_Assignment_: For each line below with the word "label", write out a copy.
═════ Provided records ═════
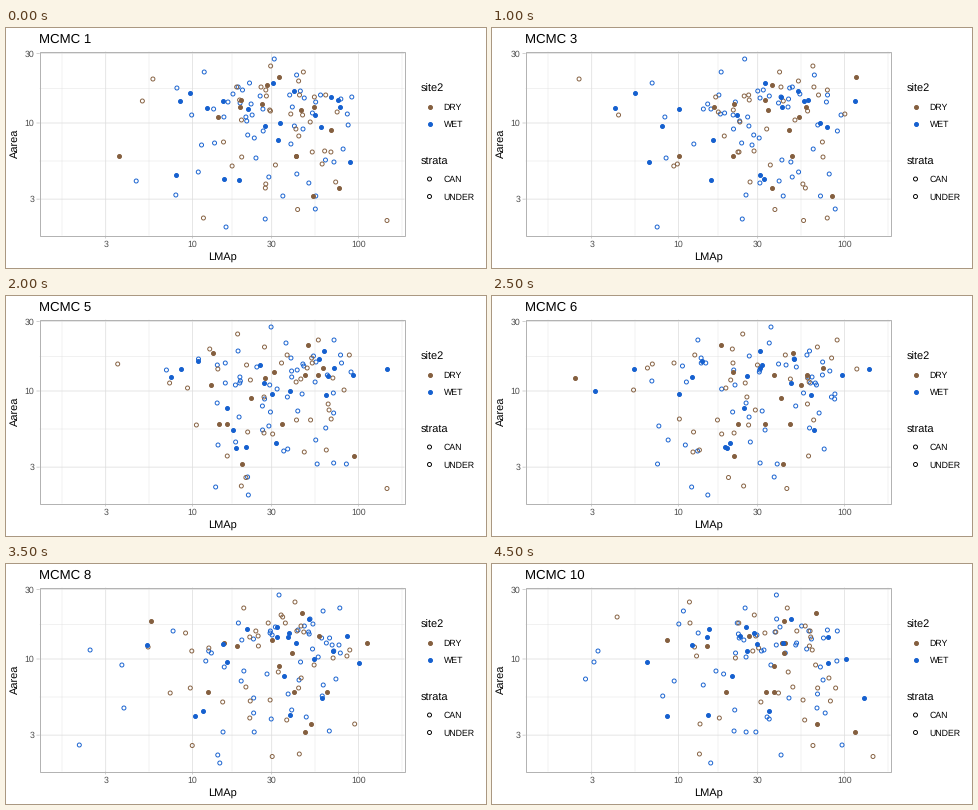
A matplotlib script for the animation above (5000 ms loop, 480 px wide and 240 px high).

```python
import numpy as np
import matplotlib.pyplot as plt
from matplotlib.animation import FuncAnimation
from matplotlib.patches import Rectangle

W, H, DPI = 480, 240, 100
FRAMES, INTERVAL = 10, 500
PX = 72 / DPI  # points per pixel
BROWN, BLUE = "#845f3f", "#1560cf"
LEFT, TOP, RIGHT, BOTTOM = 33.5, 23.5, 398.5, 207.5

plt.rcParams.update({"font.family": "Liberation Sans", "text.hinting": "none"})
rng = np.random.default_rng(11)
fig = plt.figure(figsize=(W / DPI, H / DPI), dpi=DPI, facecolor="white")
ax = fig.add_axes([0, 0, 1, 1])
ax.set(xlim=(0, W), ylim=(H, 0))
ax.axis("off")


def line(xs, ys, width, color, z):
    ax.plot(xs, ys, lw=width * PX, color=color, zorder=z,
            solid_capstyle="butt", snap=False)


def label(x, y, s, size, color="black", **kw):
    kw = {"ha": "left", "va": "baseline", **kw}
    return ax.text(x, y, s, fontsize=size * PX, color=color, **kw)


def dots(xs, ys, edge, face="none", z=4):
    return ax.scatter(xs, ys, s=(4 * PX) ** 2, facecolors=face,
                      edgecolors=edge, linewidths=0.95 * PX, zorder=z,
                      snap=False)


def x_pos(v):
    return 186.5 + 166 * np.log10(v / 10)


def y_pos(v):
    return 95 - 145.6 * np.log10(v / 10)


# Grid, ticks and frame
GRID, BORDER, TICK_TEXT = "#dedede", "#b3b3b3", "#4d4d4d"
for x in (56, 143, 226, 309, 396):
    line([x, x], [TOP, BOTTOM], 0.4, GRID, 1)
for y in (60.3, 133):
    line([LEFT, RIGHT], [y, y], 0.4, GRID, 1)
for v in (3, 10, 30, 100):
    x = x_pos(v)
    line([x, x], [TOP, BOTTOM], 0.75, GRID, 1)
    line([x, x], [BOTTOM, BOTTOM + 3], 0.6, BORDER, 1)
    label(x, 219.2, str(v), 8.8, TICK_TEXT, ha="center")
for v in (3, 10, 30):
    y = y_pos(v)
    line([LEFT, RIGHT], [y, y], 0.75, GRID, 1)
    line([LEFT - 3, LEFT], [y, y], 0.6, BORDER, 1)
    label(28.4, y + 3.2, str(v), 8.8, TICK_TEXT, ha="right")
ax.add_patch(Rectangle((LEFT, TOP), RIGHT - LEFT, BOTTOM - TOP, fill=False,
                       ec=BORDER, lw=PX, zorder=6))

label(216, 232, "LMAp", 11, ha="center")
label(14, 115.5, "Aarea", 11, ha="right", va="center", rotation=90)
title = label(33, 15.2, "", 13.2)

# Legends
label(414.7, 64.3, "site2", 11)
label(414.7, 136.3, "strata", 11)
for y, s, edge, face in ((78.5, "DRY", BROWN, BROWN), (95.8, "WET", BLUE, BLUE),
                         (151, "CAN", "black", "none"),
                         (168.5, "UNDER", "black", "none")):
    dots([423.5], [y], edge, face)
    label(437.6, y + 3.2, s, 8.8)

# Each point keeps its height; canopy points are (height, typical x)
dry_can = [(49, 291), (57, 268), (72, 257), (76, 263), (79, 250), (79, 285),
           (82, 240), (89, 255), (102, 290), (127.5, 190), (127.5, 250),
           (127.5, 285), (159.5, 290), (167.5, 322)]
wet_can = [(55, 275), (63, 285), (65, 180), (69, 268), (72, 290), (73, 245),
           (73, 345), (79, 300), (79.5, 265), (81, 190), (87, 270), (95, 310),
           (97.5, 235), (99, 300), (112, 232), (134, 300), (147, 260),
           (151, 255), (152, 225)]
dry_under = [38, 44, 51, 53, 59, 59, 62, 67, 67, 68, 69, 72, 73, 82, 83, 84,
             86, 87, 92, 94, 101, 108, 114, 123, 124, 124, 129, 136, 137, 138,
             154, 156, 160, 181.5, 190, 192.5]
wet_under = [31, 44, 47, 55, 59, 60, 62, 63, 66, 67, 67, 68, 69, 70, 71, 74,
             74, 75, 76, 79, 81, 81, 85, 86, 87, 87, 89, 89, 93, 97, 98, 101,
             103, 107, 110, 115, 116, 117, 121, 130, 132, 134, 144, 146, 149,
             153, 155, 167, 168, 168, 181, 191, 199]
OUTER = {31: 265, 190: 252, 192.5: 320, 199: 211}


def with_mid(heights):
    return [(y, OUTER.get(y, 267)) for y in heights]


def cloud(points, color, face, spread):
    """Markers, their heights and their x in every frame."""
    y, mid = np.array(points, float).T
    sd = np.where(np.isin(y, (31, 199)), 0.45, spread)
    # left-skewed draws around each point's typical place
    x = mid + sd * (108 - rng.gamma(4, 27, (FRAMES, len(y))))
    return dots(mid, y, color, face), y, np.clip(x, 52, 381)


groups = [cloud(with_mid(wet_under), BLUE, "none", 1.0),
          cloud(with_mid(dry_under), BROWN, "none", 1.0),
          cloud(dry_can, BROWN, BROWN, 0.8),
          cloud(wet_can, BLUE, BLUE, 0.8)]


def update(i):
    title.set_text(f"MCMC {i + 1}")
    for art, y, x in groups:
        art.set_offsets(np.column_stack([x[i], y]))
    return [title] + [g[0] for g in groups]


anim = FuncAnimation(fig, update, frames=FRAMES, interval=INTERVAL,
                     init_func=lambda: update(0), repeat=True, repeat_delay=0)
plt.show()
```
═════
_Result of this exercise_:
def label(x, y, s, size, color="black", **kw):
    label(x, 219.2, str(v), 8.8, TICK_TEXT, ha="center")
    label(28.4, y + 3.2, str(v), 8.8, TICK_TEXT, ha="right")
label(216, 232, "LMAp", 11, ha="center")
label(14, 115.5, "Aarea", 11, ha="right", va="center", rotation=90)
title = label(33, 15.2, "", 13.2)
label(414.7, 64.3, "site2", 11)
label(414.7, 136.3, "strata", 11)
    label(437.6, y + 3.2, s, 8.8)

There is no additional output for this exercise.